Noodles make everything better, fact. My version of mapo tofu is a bit different, but a lot of yum. Want to know another fact? You’re going to love it.
1 tbsp Sichuan peppercorns
380g (13.4oz) silken tofu
2 tbsp vegetable oil
500g (1lb) pork mince
3 garlic cloves, finely chopped
1 tbsp finely grated ginger
¼ cup douban jiang*
1 tsp chilli powder (or to taste)
1 cup chicken stock
2 tbsp soy sauce
1 tsp dark soy sauce
1 tsp sugar
2 tsp corn flour (cornstarch) mixed with 2 tsp water
1 tsp sesame oil
400g (14oz) cooked noodles
2 tbsp finely sliced spring onion (scallions)
Heat the Sichuan peppercorns in a dry frying pan over medium-high heat until just starting to smoke. Use a mortar and pestle to grind to a fine powder. Set aside for later.

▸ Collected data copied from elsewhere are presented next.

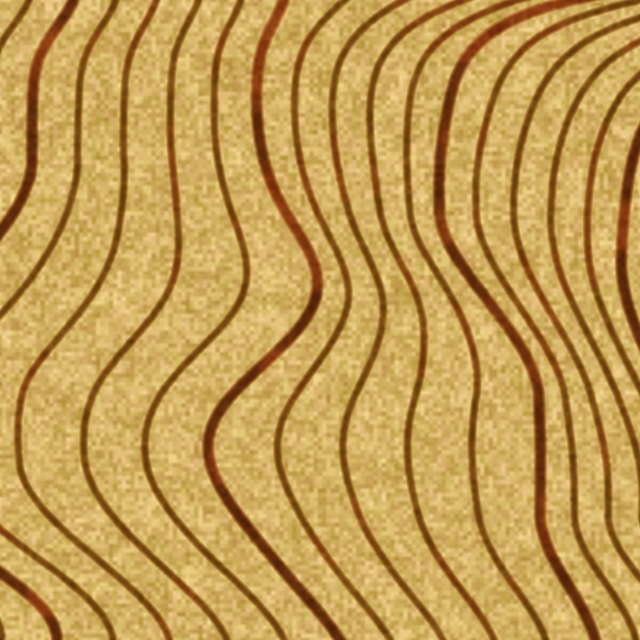
Reproduce this texture procedurally as a Shadertoy shader.

```glsl
const vec3 GROUND_DARK = vec3(0.735, 0.59, 0.265);
const vec3 GROUND_LIGHT = vec3(0.91, 0.785, 0.50);
const vec3 THIN_TINT = vec3(0.53, 0.38, 0.15);   // share of light the ink lets through
const vec3 INDEX_TINT = vec3(0.44, 0.23, 0.10);
const vec3 RUST_TINT = vec3(0.66, 0.33, 0.17);
const vec2 THIN_EDGE = vec2(0.0010, 0.0085);     // inner and outer half width
const vec2 INDEX_EDGE = vec2(0.0030, 0.0120);
const float INDEX_STEP = 5.0;                    // every fifth contour is bold
const float GRAIN_SCALE = 150.0;
const float GRAIN_CONTRAST = 1.9;
const float WOBBLE = 0.012;

float hash(vec2 p) {
    vec3 q = fract(vec3(p.xyx) * 0.1031);
    q += dot(q, q.yzx + 33.33);
    return fract((q.x + q.y) * q.z);
}

float noise(vec2 p) {
    vec2 cell = floor(p), f = fract(p);
    f = f * f * (3.0 - 2.0 * f);
    float low = mix(hash(cell), hash(cell + vec2(1, 0)), f.x);
    float high = mix(hash(cell + vec2(0, 1)), hash(cell + vec2(1, 1)), f.x);
    return mix(low, high, f.y);
}

float bump(float t, float center, float width) {
    float d = (t - center) / width;
    return exp(-d * d);
}

// Terrain height in contour steps, spread between four bold ridgelines
float height(vec2 p) {
    float t = 1.0 - p.y;
    float x = p.x + WOBBLE * (noise(p * 7.0 + 3.0) - 0.5);
    float a = 0.055 + 0.06 * bump(t, -0.02, 0.08)
            - 0.235 * smoothstep(0.25, 0.62, t) + 0.27 * smoothstep(0.72, 1.0, t);
    float b = 0.40 + 0.05 * bump(t, -0.02, 0.08) + 0.10 * bump(t, 0.45, 0.13)
            - 0.075 * bump(t, 0.69, 0.14) + 0.15 * bump(t, 1.05, 0.15);
    float c = 0.69 + 0.21 * exp(-t / 0.05)
            + 0.155 * smoothstep(0.33, 0.62, t) + 0.085 * smoothstep(0.8, 1.03, t);
    float d = 0.97 + 0.45 * exp(-t / 0.08)
            + 0.14 * smoothstep(0.4, 0.8, t) + 0.14 * smoothstep(0.8, 1.0, t);
    float band = x < b ? (x - a) / (b - a)
               : x < c ? 1.0 + (x - b) / (c - b)
               : 2.0 + (x - c) / (d - c);
    return band * INDEX_STEP;
}

// Mottled paper: fine grain, crossed fibres and soft blotches
vec3 paper(vec2 p) {
    float grain = 0.50 * noise(p * GRAIN_SCALE)
                + 0.17 * noise(p * GRAIN_SCALE * vec2(0.3, 1.0) + 17.0)
                + 0.17 * noise(p * GRAIN_SCALE * vec2(1.0, 0.3) + 41.0)
                + 0.16 * noise(p * 32.0 + 9.0);
    float tone = 0.56 + (grain - 0.5) * GRAIN_CONTRAST;
    float hue = noise(p * GRAIN_SCALE * 0.6 + 71.0) - 0.5;
    return mix(GROUND_DARK, GROUND_LIGHT, tone) + hue * vec3(0.025, -0.015, 0.05);
}

void mainImage(out vec4 fragColor, in vec2 fragCoord) {
    vec2 p = fragCoord / iResolution.xy;

    // Distance to the nearest contour
    vec2 e = vec2(0.002, 0.0);
    float h = height(p);
    vec2 slope = vec2(height(p + e.xy) - height(p - e.xy),
                      height(p + e.yx) - height(p - e.yx)) / (2.0 * e.x);
    float level = round(h);
    float dist = abs(h - level) / max(length(slope), 0.001);

    // Ink strength, with rusty stretches along the lines
    bool isIndex = mod(level, INDEX_STEP) < 0.5;
    vec2 edge = isIndex ? INDEX_EDGE : THIN_EDGE;
    float ink = 1.0 - smoothstep(edge.x, edge.y, dist);
    ink *= 0.88 + 0.24 * noise(p * 60.0 + 5.0);
    float rust = smoothstep(0.58, 0.82, noise(p * 14.0 + 23.0));
    vec3 tint = isIndex ? INDEX_TINT : THIN_TINT;
    tint = mix(tint, RUST_TINT, rust * (isIndex ? 0.9 : 0.5));

    fragColor = vec4(paper(p) * pow(tint, vec3(ink)), 1.0);
}
```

To prepare the tofu, carefully cut open the packet, drain away the liquid and tip the tofu out onto a cutting board. Cut the tofu into bite-sized cubes. Set aside for later.

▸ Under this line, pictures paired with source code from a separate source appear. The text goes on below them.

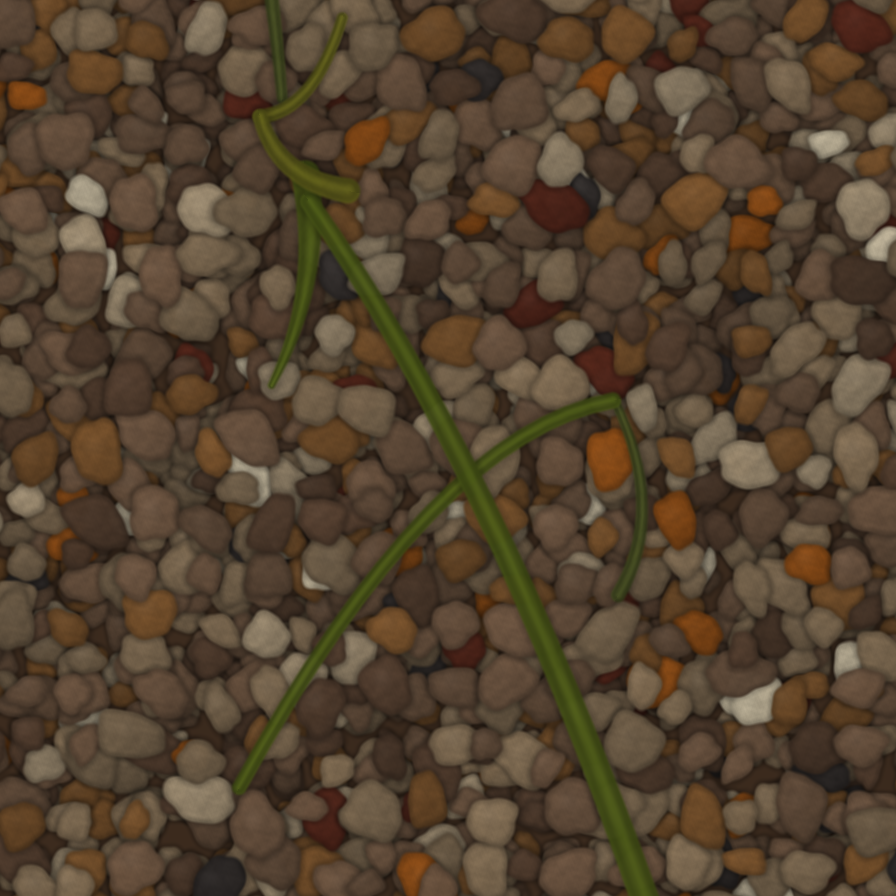
A WebGL 1 fragment shader for this texture:

```glsl
precision highp float;
// Coarse wet sand of mixed rounded grains with thin green grass blades lying across it.

uniform vec2 u_resolution;

const float TAU = 6.2831853;
const float EDGE = 0.0024;

float hash(vec2 p, float seed) {
  vec3 q = fract(vec3(p.xyx) * 0.1031 + seed * 0.173);
  q += dot(q, q.yzx + 33.33);
  return fract((q.x + q.y) * q.z);
}

// Layered, rotated sines: soft mottling in about -1..1.
float mottle(vec2 p) {
  float sum = 0.0;
  float amp = 0.5;
  for (int i = 0; i < 4; i++) {
    sum += amp * sin(p.x + 1.7 * sin(p.y)) * cos(p.y - 0.8 * p.x);
    p = mat2(1.2, 1.5, -1.5, 1.2) * p + 2.3;
    amp *= 0.6;
  }
  return sum;
}

// Mineral colours, from common to rare.
vec3 mineral(float pick) {
  vec3 color = vec3(0.345, 0.268, 0.205);                      // brown quartz
  color = mix(color, vec3(0.415, 0.350, 0.268), step(0.30, pick)); // tan
  color = mix(color, vec3(0.275, 0.205, 0.155), step(0.60, pick)); // dark brown
  color = mix(color, vec3(0.385, 0.262, 0.140), step(0.74, pick)); // ochre
  color = mix(color, vec3(0.500, 0.445, 0.360), step(0.875, pick)); // pale
  color = mix(color, vec3(0.470, 0.255, 0.075), step(0.935, pick)); // orange
  color = mix(color, vec3(0.290, 0.130, 0.090), step(0.957, pick)); // rust
  color = mix(color, vec3(0.165, 0.150, 0.145), step(0.970, pick)); // slate
  return mix(color, vec3(0.660, 0.620, 0.530), step(0.986, pick)); // white
}

// Paints one grain over the ground; local is in cell units from its centre.
vec3 paintGrain(vec3 ground, vec2 local, vec2 id, float seed, float scale, float light) {
  float turn = TAU * hash(id, seed + 1.0);
  float c = cos(turn);
  float s = sin(turn);
  vec2 q = mat2(c, -s, s, c) * local;
  float stretch = mix(1.0, 1.28, hash(id, seed + 2.0));
  q *= vec2(1.0 / stretch, stretch);

  float angle = atan(q.y, q.x);
  float phase = TAU * hash(id, seed + 3.0);
  float outline = 1.0 + 0.07 * sin(3.0 * angle + phase)
    + 0.05 * sin(4.0 * angle - 2.0 * phase) + 0.025 * sin(7.0 * angle + 3.0 * phase);
  float radius = mix(0.27, 0.50, hash(id, seed + 4.0));
  float depth = outline * radius - length(q);
  float cover = smoothstep(-EDGE, EDGE, depth / scale);
  float shadow = smoothstep(-0.13, 0.02, depth);

  vec3 color = mineral(hash(id, seed + 5.0));
  color *= light * mix(0.88, 1.11, hash(id, seed + 6.0));
  color *= mix(0.83, 1.03, smoothstep(0.0, 0.14, depth));
  color *= 1.0 + 0.16 * dot(local, vec2(-0.5, 0.85));
  color *= 1.0 + 0.09 * mottle(local * 9.0 + phase * 5.0);
  float glint = exp(-40.0 * dot(local - vec2(-0.08, 0.12), local - vec2(-0.08, 0.12)));
  color += 0.035 * glint * hash(id, seed + 7.0);
  return mix(ground * (1.0 - 0.24 * shadow), color, cover * 0.96);
}

// One jittered layer of grains; neighbours are painted in a fixed order.
vec3 paintLayer(vec3 ground, vec2 p, float scale, float seed, float light) {
  vec2 grid = p * scale + seed * 3.7;
  vec2 cell = floor(grid);
  for (int y = -1; y <= 1; y++) {
    for (int x = -1; x <= 1; x++) {
      vec2 id = cell + vec2(float(x), float(y));
      vec2 jitter = vec2(hash(id, seed + 8.0), hash(id, seed + 9.0));
      vec2 centre = id + 0.5 + 0.64 * (jitter - 0.5);
      ground = paintGrain(ground, grid - centre, id, seed, scale, light);
    }
  }
  return ground;
}

vec2 bezier(vec2 a, vec2 b, vec2 c, float t) {
  return mix(mix(a, b, t), mix(b, c, t), t);
}

// Paints a blade along a curve from a to c; widths holds start and end half widths.
vec3 paintBlade(vec3 ground, vec2 p, vec2 a, vec2 b, vec2 c, vec2 widths, vec3 green) {
  float nearest = 9.0;
  float along = 0.0;
  float side = 1.0;
  vec2 from = a;
  for (int i = 1; i <= 16; i++) {
    vec2 to = bezier(a, b, c, float(i) / 16.0);
    vec2 d = to - from;
    vec2 v = p - from;
    float h = clamp(dot(v, d) / dot(d, d), 0.0, 1.0);
    float reach = length(v - d * h);
    if (reach < nearest) {
      nearest = reach;
      along = (float(i) - 1.0 + h) / 16.0;
      side = sign(d.x * v.y - d.y * v.x);
    }
    from = to;
  }
  float width = mix(widths.x, widths.y, along);
  float across = side * nearest / width;
  float cover = smoothstep(EDGE, -EDGE, nearest - width);
  float shadow = smoothstep(0.009, 0.0, nearest - width);
  float streak = sin(across * 5.0 + 1.0) + 0.6 * mottle(vec2(along * 14.0, across * 2.0));
  vec3 color = green * (1.0 + 0.10 * streak - 0.13 * across * across);
  return mix(ground * (1.0 - 0.16 * shadow), color, cover * 0.93);
}

void main() {
  vec2 p = gl_FragCoord.xy / u_resolution.y;
  vec3 color = vec3(0.23, 0.165, 0.115);

  // Sand, from the small shaded grains below to the large lit ones on top.
  for (int i = 0; i < 5; i++) {
    float level = float(i);
    color = paintLayer(color, p, 18.5 - 0.9 * level, 11.0 + 13.0 * level, 0.86 + 0.045 * level);
  }
  color *= 1.0 + 0.05 * mottle(p * 7.0);

  // Grass: thin shoots first, then the two long crossing blades.
  vec3 leaf = vec3(0.275, 0.325, 0.085);
  vec3 dull = vec3(0.245, 0.275, 0.120);
  vec3 fresh = vec3(0.345, 0.340, 0.095);
  color = paintBlade(color, p, vec2(0.315, 0.89), vec2(0.31, 0.95), vec2(0.302, 1.01), vec2(0.006, 0.008), dull);
  color = paintBlade(color, p, vec2(0.686, 0.553), vec2(0.745, 0.43), vec2(0.690, 0.336), vec2(0.005, 0.008), dull);
  color = paintBlade(color, p, vec2(0.341, 0.805), vec2(0.36, 0.68), vec2(0.303, 0.57), vec2(0.016, 0.004), leaf);
  color = paintBlade(color, p, vec2(0.290, 0.87), vec2(0.35, 0.875), vec2(0.382, 0.98), vec2(0.008, 0.006), fresh);
  color = paintBlade(color, p, vec2(0.267, 0.121), vec2(0.483, 0.516), vec2(0.684, 0.553), vec2(0.008, 0.009), leaf);
  color = paintBlade(color, p, vec2(0.345, 0.775), vec2(0.547, 0.487), vec2(0.722, -0.01), vec2(0.010, 0.016), leaf);
  color = paintBlade(color, p, vec2(0.290, 0.87), vec2(0.31, 0.80), vec2(0.388, 0.787), vec2(0.008, 0.014), fresh);

  gl_FragColor = vec4(color, 1.0);
}
```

In a wok or large frying pan over high heat, add the oil. Then add the pork mince and cook, breaking up the meat for 2-3 minutes. Add the garlic and the ginger. Stir-fry for half a minute. Then add the douban jiang and chilli powder. Stir-fry until well combined. Now stir through the ground Sichuan pepper, chicken stock, soy sauce, dark soy sauce and sugar. Bring to a simmer then turn the heat down to medium and cook for 3-4 minutes or until the liquid has reduced by about a quarter and is starting to thicken. Stir through the corn flour mixture. Now add the Sichuan peppercorn powder. Taste and season with extra salt or soy sauce if needed.

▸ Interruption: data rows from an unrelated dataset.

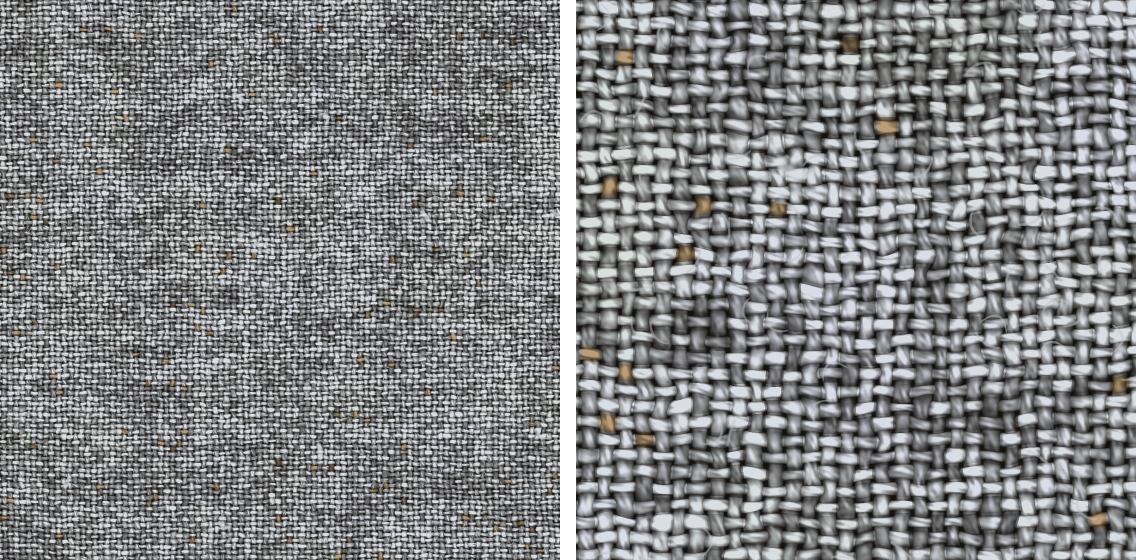
Left: the whole. Right: its middle third, enlarged.
This texture is drawn by a WebGL 2 fragment shader. Its source:

```glsl
#version 300 es
precision highp float;
// Coarse grey linen in plain weave: upright warp and level weft threads
// pass over and under each other by cell parity, with uneven widths,
// fibre streaks, faded bands, brown flecks and loose hairs.
uniform vec2 u_resolution;
out vec4 fragColor;

const float PI = 3.14159;
const vec2 THREADS = vec2(92.0, 102.0);
const vec3 SHADOW = vec3(0.08, 0.07, 0.06);
const vec3 LIGHT = vec3(0.85, 0.872, 0.895);
const vec3 BROWN = vec3(0.86, 0.71, 0.52);
const vec3 OLIVE = vec3(1.0, 1.005, 0.97);
const vec3 VIOLET = vec3(1.0, 0.99, 1.015);

float hash(vec2 p) {
  return fract(sin(dot(p, vec2(127.1, 311.7))) * 43758.5);
}

float noise(vec2 p) {
  vec2 i = floor(p), f = fract(p);
  f = f * f * (3.0 - 2.0 * f);
  return mix(mix(hash(i), hash(i + vec2(1, 0)), f.x),
             mix(hash(i + vec2(0, 1)), hash(i + vec2(1, 1)), f.x), f.y);
}

// Round cross-section of a thread: 1 on its axis, 0 beyond its edge.
float threadProfile(float offset, float halfWidth) {
  float d = offset / halfWidth;
  return pow(max(1.0 - d * d, 0.0), 0.7);
}

// Half width of a thread, swelling slowly along its length.
float threadWidth(float id, float along, float thin, float thick) {
  return mix(thin, thick, noise(vec2(id * 7.3, along * 0.45)));
}

// Brightness of one thread from its roundness, lift, fibres and dye.
float threadTone(float profile, float lift, float fibre, float dye) {
  float form = profile * (0.25 + 0.75 * lift);
  return form * (0.66 + 0.5 * dye) * (0.62 + 0.76 * fibre);
}

// Loose hairs and lint: one short bent strand in some cells of a grid.
float strands(vec2 uv, float count, float chance, float halfLength, float thickness) {
  vec2 q = uv * count, home = floor(q);
  float cover = 0.0;
  for (int y = -1; y <= 1; y++)
  for (int x = -1; x <= 1; x++) {
    vec2 id = home + vec2(x, y);
    if (hash(id + count) > chance) continue;
    vec2 d = q - id - vec2(hash(id + 3.1), hash(id + 8.7));
    float a = PI * hash(id + 5.3);
    d = mat2(cos(a), sin(a), -sin(a), cos(a)) * d;
    d.y += (hash(id + 2.9) - 0.5) * 1.6 * d.x * d.x / halfLength;
    float dist = length(vec2(max(abs(d.x) - halfLength, 0.0), d.y));
    cover = max(cover, 1.0 - smoothstep(thickness * 0.3, thickness, dist));
  }
  return cover;
}

vec3 linen(vec2 uv) {
  // Thread grid, bent gently over the cloth and jostled from cell to cell.
  vec2 p = uv * THREADS;
  p += 0.6 * (vec2(noise(uv * 6.0), noise(uv * 6.0 + 19.0)) - 0.5);
  p += 0.4 * (vec2(noise(p * 0.7), noise(p * 0.7 + 41.0)) - 0.5);
  vec2 cell = floor(p), f = fract(p) - 0.5;
  float side = 1.0 - 2.0 * mod(cell.x + cell.y, 2.0);

  // Crossing heights of the two thread systems.
  float warpLift = 0.5 + 0.5 * side * cos(PI * f.y);
  float weftLift = 0.5 - 0.5 * side * cos(PI * f.x);
  float warp = threadProfile(f.x, threadWidth(cell.x, p.y, 0.38, 0.54));
  float weft = threadProfile(f.y, threadWidth(cell.y + 400.0, p.x, 0.29, 0.5));
  float warpHeight = warp * (0.4 + warpLift);
  float weftHeight = weft * (0.4 + weftLift);

  // Twisted fibres along each thread, and a dye value for every float.
  float dye = hash(cell);
  float warpFibre = noise(vec2(p.x * 5.0 + p.y * 1.5, p.y * 1.8));
  float weftFibre = noise(vec2(p.x * 1.8, p.y * 5.0 + p.x * 1.2) + 73.0);
  float warpTone = 0.88 * threadTone(warp, warpLift, warpFibre, dye);
  float weftTone = 1.16 * threadTone(weft, weftLift, weftFibre, dye) * (1.0 + 0.4 * f.y);
  float weftOnTop = smoothstep(-0.06, 0.06, weftHeight - warpHeight);
  float tone = mix(warpTone, weftTone, weftOnTop);

  // Faded bands along rows and columns, and soft cloudy wear.
  float rowBand = noise(vec2(uv.x * 5.0, cell.y * 0.45)) - 0.5;
  float columnBand = noise(vec2(cell.x * 0.3, uv.y * 4.0) + 57.0) - 0.5;
  float cloud = noise(uv * 9.0 + 31.0) - 0.5;
  tone *= 1.0 + 0.26 * rowBand + 0.18 * columnBand + 0.12 * cloud;

  // Fuzzy grain, then contrast that leaves the gaps nearly black.
  tone += 0.16 * (noise(p * 4.0 + 7.0) - 0.5);
  tone = clamp(tone * 1.17 - 0.11, 0.0, 1.0);

  // Faint cool and olive casts, with a few brown flecks.
  vec3 tint = mix(OLIVE, VIOLET, noise(uv * 14.0 + 11.0));
  tint = mix(tint, BROWN, step(0.982, hash(cell + 90.0)));
  vec3 color = mix(SHADOW, LIGHT, tone) * tint;

  // Fine hairs and rarer, thicker lint on top.
  color = mix(color, LIGHT * 0.88, 0.5 * strands(uv, 40.0, 0.35, 0.3, 0.05));
  return mix(color, LIGHT, 0.7 * strands(uv, 13.0, 0.1, 0.11, 0.07));
}

void main() {
  // Average four samples per pixel for smooth edges.
  vec3 color = vec3(0.0);
  for (int i = 0; i < 4; i++) {
    vec2 shift = vec2(i % 2, i / 2) * 0.5 - 0.25;
    color += linen((gl_FragCoord.xy + shift) / u_resolution);
  }
  fragColor = vec4(color * 0.25, 1.0);
}
```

Now gently add in the silken tofu to the pork. Drizzle with sesame oil and gently toss the tofu and pork together, trying not to break up the tofu too much.
Divide your noodles among serving bowls. Top with the mapo tofu. Sprinkle with spring onions and serve.
– Douban jiang is a spicy fermented chilli bean paste. Find it at your Asian grocery store.